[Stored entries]
---+---
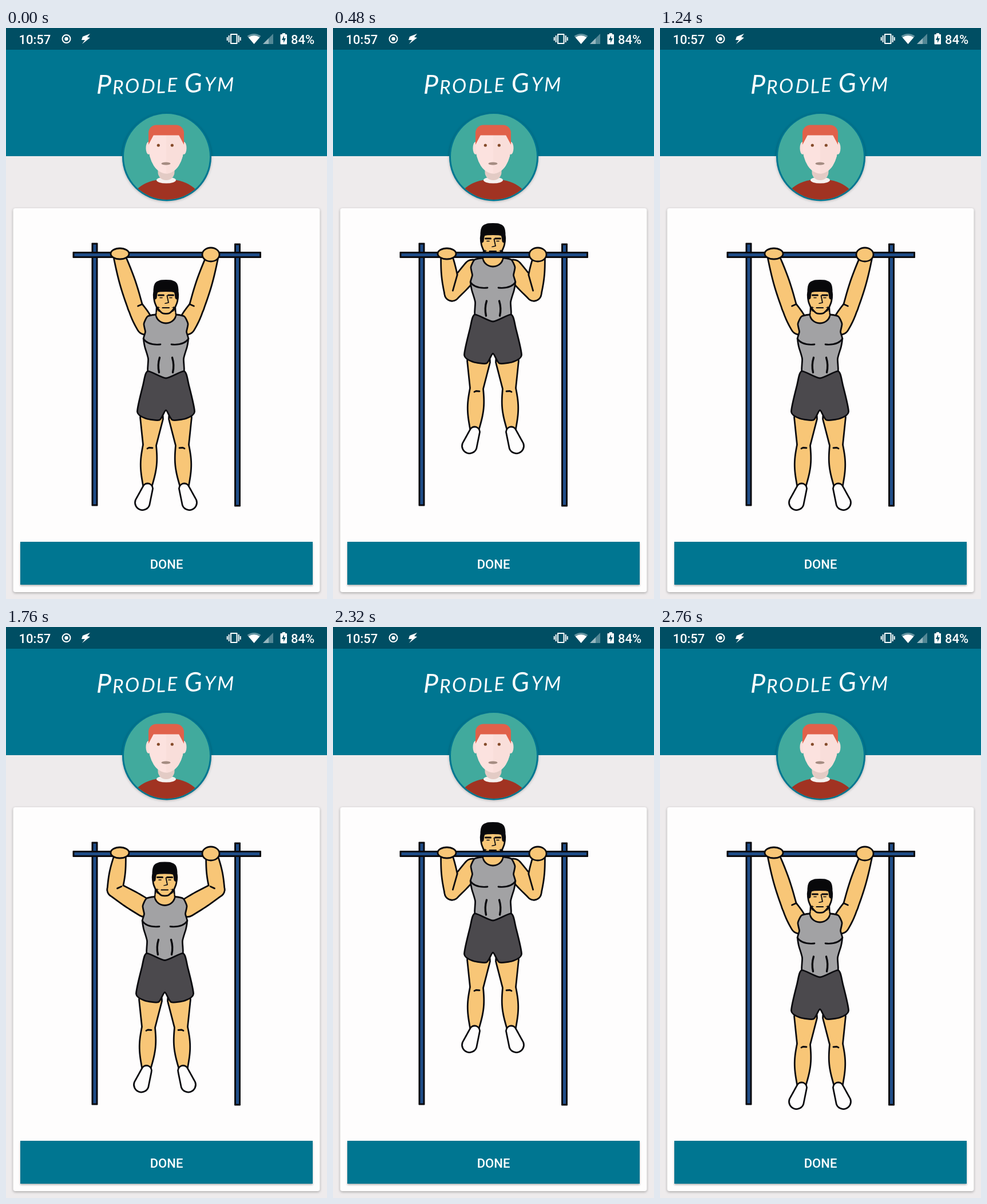
An HTML page with a canvas that plays this animation: 561x998 px, repeating every 3000 ms.

```html
<!DOCTYPE html>
<html lang="en">
<head>
<meta charset="utf-8">
<title>Pull-up</title>
<style>
  html, body { margin: 0; width: 100%; height: 100%; overflow: hidden; background: #eeebec; }
  canvas { position: absolute; left: 0; top: 0; width: 561px; height: 998px; }
  #athlete { filter: blur(.55px); }
</style>
</head>
<body>
<canvas id="page"></canvas>
<canvas id="athlete"></canvas>
<script>
const W = 561, H = 998, LOOP = 3000;
const MID = 279.5;              // the athlete's line of symmetry
const TAU = Math.PI * 2;
const TEAL = '#007691', INK = '#0b0b0f', SKIN = '#f8c677', LINE = 2.8;
const ratio = window.devicePixelRatio || 1;

// The pull-up runs through hang, mid, top, mid, over and over
const STARTS = [0, 200, 480, 960, 1240, 1760, 2000, 2520, 2760];
const HANG = { lift: 0, dx: 0, elbow: [226, 488] };
const HALF = { lift: 29.5, dx: -2, elbow: [190, 459] };
const TOP = { lift: 99, dx: 0, elbow: [208, 464] };
const CYCLE = [HANG, HALF, TOP, HALF];
const WRIST = [199, 402], SHOULDER = [244, 520];

function layer(id) {
  const canvas = document.getElementById(id);
  canvas.width = W * ratio;
  canvas.height = H * ratio;
  const c = canvas.getContext('2d');
  c.scale(ratio, ratio);
  c.lineJoin = c.lineCap = 'round';
  return c;
}

let ctx = layer('page');

// ---- basic shapes

function fill(color) {
  ctx.fillStyle = color;
  ctx.fill();
}

function ink(width = LINE, color = INK) {
  ctx.strokeStyle = color;
  ctx.lineWidth = width;
  ctx.stroke();
}

function oval(x, y, rx, ry, color) {
  ctx.beginPath();
  ctx.ellipse(x, y, rx, ry, 0, 0, TAU);
  fill(color);
}

function box(x, y, w, h, color, radius = 0) {
  ctx.beginPath();
  ctx.roundRect(x, y, w, h, radius);
  fill(color);
}

function path(...p) {
  ctx.beginPath();
  for (let i = 0; i < p.length; i += 2) ctx.lineTo(p[i], p[i + 1]);
}

function shadowed(blur, dy, alpha, draw) {
  ctx.save();
  ctx.shadowColor = `rgba(0,0,0,${alpha})`;
  ctx.shadowBlur = blur * ratio;
  ctx.shadowOffsetY = dy * ratio;
  draw();
  ctx.restore();
}

// ---- app screen

function label(text, x, y, align = 'left') {
  ctx.font = '500 22px Roboto, sans-serif';
  ctx.textAlign = align;
  ctx.fillStyle = '#fff';
  ctx.fillText(text, x, y);
}

function fan(size, color) {
  const half = 12 * size, top = 28 - 14 * size;
  ctx.beginPath();
  ctx.moveTo(433.5, 28);
  ctx.lineTo(433.5 - half, top);
  ctx.quadraticCurveTo(433.5, top - 8 * size, 433.5 + half, top);
  fill(color);
}

function signal(size, color) {
  path(449, 28, 449 + size, 28, 449 + size, 28 - size);
  fill(color);
}

function statusBar() {
  box(0, 0, W, 38, '#004e63');
  label('10:57', 22.5, 27.5);
  label('84%', 498, 27.5);

  ctx.beginPath();
  ctx.arc(105.5, 19, 7, 0, TAU);
  ink(2, '#fff');
  oval(105.5, 19, 3.2, 3.2, '#fff');
  path(147, 10, 134, 15, 132, 21, 138, 21, 133, 28, 147, 17, 142, 16);
  fill('#fff');

  ctx.strokeRect(393, 11, 10.5, 16);
  for (const side of [-1, 1]) {
    box(397.2 + side * 8.5, 13, 2, 12, '#fff');
    box(397.2 + side * 11.5, 16, 2, 6, '#fff');
  }

  fan(1, 'rgba(255,255,255,.4)');
  fan(0.82, '#fff');
  signal(18, 'rgba(255,255,255,.32)');
  signal(10, 'rgba(255,255,255,.4)');
  box(479.5, 11, 11.5, 17.5, '#fff', 1);
  box(483, 9, 5, 3, '#fff');
  path(486, 13, 482, 21, 485, 21, 485, 26, 489, 18, 486, 18);
  fill('#004e63');
}

function wordmark(text, cx, base) {
  const gap = 2.5;
  const chars = [...text].map(ch => {
    const font = `italic 400 ${ch === ch.toLowerCase() ? 34 : 46}px Lato, sans-serif`;
    ctx.font = font;
    return { ch: ch.toUpperCase(), font, w: ctx.measureText(ch.toUpperCase()).width };
  });
  let x = cx - chars.reduce((sum, c) => sum + c.w + gap, -gap) / 2;
  ctx.textAlign = 'center';
  ctx.fillStyle = '#fff';
  chars.forEach((c, i) => {
    ctx.save();
    ctx.translate(x + c.w / 2, base - i / 2 + Math.sin(i * 2.1));
    ctx.rotate(Math.sin(i * 2.3 + 1) * 0.05 - 0.02);
    ctx.font = c.font;
    ctx.fillText(c.ch, 0, 0);
    ctx.restore();
    x += c.w + gap;
  });
}

function avatar() {
  const cx = 280, hair = '#e0614a';
  shadowed(4, 1, 0.25, () => oval(281, 225.5, 78, 77, TEAL));
  ctx.save();
  ctx.beginPath();
  ctx.arc(281, 225, 75, 0, TAU);
  ctx.clip();
  box(200, 145, 160, 160, '#41aa9d');
  oval(cx, 305, 62, 41, '#a13322');
  oval(cx, 266, 17, 5.5, '#f5f0ee');
  box(cx - 14.5, 242, 29, 24, '#e3cbc5', [0, 0, 14, 14]);
  for (const side of [-1, 1]) oval(cx + side * 31, 210, 4.5, 11, '#fadeda');

  const chin = { x: 31, y: 48 };
  box(cx - 31, 176, 62, 78.5, '#fce2df', [10, 10, chin, chin]);
  box(cx, 176, 31, 78.5, '#f9deda', [0, 10, chin, 0]);
  box(cx - 31, 169.5, 62, 18, hair, [14, 14, 0, 0]);
  for (const side of [-1, 1]) {
    path(cx + side * 31, 185, cx + side * 22, 187, cx + side * 31, 204);
    fill(hair);
    oval(cx - 1.7 + side * 12, 205, 2.6, 2.6, '#854b2a');
  }
  oval(cx - 0.5, 237, 8, 2.6, '#a58c82');
  ctx.restore();
}

function screen() {
  box(0, 0, W, H, '#eeebec');
  box(0, 38, W, 186, TEAL);
  statusBar();
  wordmark('Prodle Gym', 278, 115);
  avatar();
  shadowed(4, 1.5, 0.3, () => box(12.5, 315, 536, 671, '#fefdfd', 4));
  shadowed(3, 2, 0.3, () => box(25, 898, 511, 75, TEAL));
  label('DONE', 280.5, 944.5, 'center');
}

// ---- athlete

function both(draw) {
  draw(-1);
  ctx.save();
  ctx.translate(2 * MID, 0);
  ctx.scale(-1, 1);
  draw(1);
  ctx.restore();
}

// Smooth symmetric outline from [half width, y] points, top to bottom
function outline(color, ...half) {
  const right = half.map(([w, y]) => [MID + w, y]);
  const left = half.filter(([w]) => w).map(([w, y]) => [MID - w, y]).reverse();
  const p = [...right, ...left], n = p.length;
  const at = i => p[(i + n) % n];
  const lean = (i, k) => (at(i + 1)[k] - at(i - 1)[k]) / 9;
  ctx.beginPath();
  ctx.moveTo(...p[0]);
  for (let i = 0; i < n; i++) {
    const [a, b] = [at(i), at(i + 1)];
    ctx.bezierCurveTo(a[0] + lean(i, 0), a[1] + lean(i, 1),
      b[0] - lean(i + 1, 0), b[1] - lean(i + 1, 1), b[0], b[1]);
  }
  fill(color);
  ink();
}

// Round-ended bone from a to b whose radius swells by bulge halfway
function bone(a, b, ra, rb, bulge = 0) {
  const angle = Math.atan2(b[1] - a[1], b[0] - a[0]);
  const shape = new Path2D();
  const edge = (t, side) => {
    const r = ra + (rb - ra) * t + bulge * Math.sin(Math.PI * t) - LINE / 2;
    shape.lineTo(a[0] + (b[0] - a[0]) * t - side * r * Math.sin(angle),
      a[1] + (b[1] - a[1]) * t + side * r * Math.cos(angle));
  };
  const quarter = Math.PI / 2;
  for (let t = 0; t <= 1; t += 1 / 16) edge(t, -1);
  shape.arc(...b, rb - LINE / 2, angle - quarter, angle + quarter);
  for (let t = 1; t >= 0; t -= 1 / 16) edge(t, 1);
  shape.arc(...a, ra - LINE / 2, angle + quarter, angle - quarter);
  return shape;
}

// Bones merged under one outline
function limb(color, ...bones) {
  ctx.strokeStyle = INK;
  ctx.lineWidth = LINE * 2;
  bones.forEach(b => ctx.stroke(b));
  ctx.fillStyle = color;
  bones.forEach(b => ctx.fill(b));
}

function arm({ elbow, lift, dx }) {
  const shoulder = [SHOULDER[0] + dx, SHOULDER[1] - lift];
  limb(SKIN, bone(WRIST, elbow, 10.5, 13, 2), bone(shoulder, elbow, 16, 13, 1));

  // The tighter the bend, the longer the crease inside the elbow
  const [ex, ey] = elbow;
  const fore = Math.atan2(WRIST[1] - ey, WRIST[0] - ex);
  const upper = Math.atan2(shoulder[1] - ey, shoulder[0] - ex);
  const mx = Math.cos(fore) + Math.cos(upper), my = Math.sin(fore) + Math.sin(upper);
  const size = Math.hypot(mx, my);
  const end = 13 + 32 * Math.max(0, Math.cos(fore - upper));
  path(ex + mx / size * 5, ey + my / size * 5, ex + mx / size * end, ey + my / size * end);
  ink();
}

function leg() {
  const knee = [251, 729], ankle = [247.5, 797];
  limb(SKIN, bone([254.5, 682], knee, 20, 11.5), bone(ankle, knee, 8.5, 11.5, 4));
  path(247, 735, 250, 733.5, 256, 734);
  ink();
  limb('#fefdfd', bone([247.5, 805], [238.5, 829.5], 9, 13));
}

function head() {
  box(MID - 17, 484, 34, 20, SKIN);
  path(MID - 17, 501, MID - 16, 484);
  ink();
  path(MID + 17, 501, MID + 16, 484);
  ink();
  outline(SKIN, [0, 456], [20, 461], [20, 478], [14, 492], [6, 498.5]);
  outline('#08080a', [0, 441.5], [11, 442.5], [18, 447], [20.5, 457], [20, 472], [17.5, 472], [15, 461], [0, 459.5]);
  for (const x of [271, 288]) {
    path(x - 4.5, 467, x + 4.5, 467);
    ink(3);
    path(x - 2, 471.5, x + 2, 471.5);
    ink(1.6);
  }
  path(281.5, 468, 284, 480, 278, 481.5);
  ink(1.8);
  path(273.5, 489, 285, 489);
  ink(2.2);
}

function body() {
  both(leg);
  head();
  outline('#a2a2a4', [0, 501], [18, 501], [32, 504], [38.5, 517], [36, 531], [39, 542],
    [37, 557], [31, 578], [30.5, 606], [0, 613]);
  ctx.beginPath();
  ctx.ellipse(MID, 500, 17.5, 16, 0, 0, Math.PI);
  fill(SKIN);
  ink();
  box(MID - 16, 496, 32, 8, SKIN);
  outline(SKIN, [0, 484], [14, 489], [6, 498.5]);
  box(MID - 13, 482, 26, 6, SKIN);
  path(273.5, 489, 285, 489);
  ink(2.2);
  both(() => {
    ctx.beginPath();
    ctx.moveTo(240, 543);
    ctx.quadraticCurveTo(248, 555, 270, 553);
    ink();
    ctx.beginPath();
    ctx.moveTo(268.5, 576);
    ctx.quadraticCurveTo(264.5, 589, 267.5, 602);
    ink(3.4);
  });
  outline('#4b494d', [0, 612], [32, 600], [40, 624], [50, 671], [35, 682.5], [11, 685], [0, 668]);
}

function rail(x, y, w, h) {
  box(x, y, w, h, INK, 1);
  box(x + 3, y + 3, w - 6, h - 6, '#1f4d88');
}

function fist(x, y, rx, ry) {
  oval(x, y, rx, ry, SKIN);
  ink();
}

function athlete(pose) {
  ctx.clearRect(0, 0, W, H);
  both(() => arm(pose));
  ctx.save();
  ctx.translate(pose.dx, -pose.lift);
  body();
  ctx.restore();
  rail(149.5, 375.5, 11, 460);
  rail(399, 376.5, 11, 460);
  rail(116.5, 391, 329.5, 11);
  fist(199, 394.5, 16, 9.5);
  fist(358, 396, 15, 12);
}

screen();
ctx = layer('athlete');

const start = performance.now();
let shown;
function tick() {
  const t = (performance.now() - start) % LOOP;
  const step = STARTS.filter(s => s <= t).length - 1;
  const pose = CYCLE[step % CYCLE.length];
  if (pose !== shown) athlete(shown = pose);
  requestAnimationFrame(tick);
}
tick();
</script>
</body>
</html>
```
---+---
▸ Description of the task: If a line of the data contains "canvas", copy it out.

▸ Answer:
An HTML page with a canvas that plays this animation: 561x998 px, repeating every 3000 ms.
  canvas { position: absolute; left: 0; top: 0; width: 561px; height: 998px; }
<canvas id="page"></canvas>
<canvas id="athlete"></canvas>
  const canvas = document.getElementById(id);
  canvas.width = W * ratio;
  canvas.height = H * ratio;
  const c = canvas.getContext('2d');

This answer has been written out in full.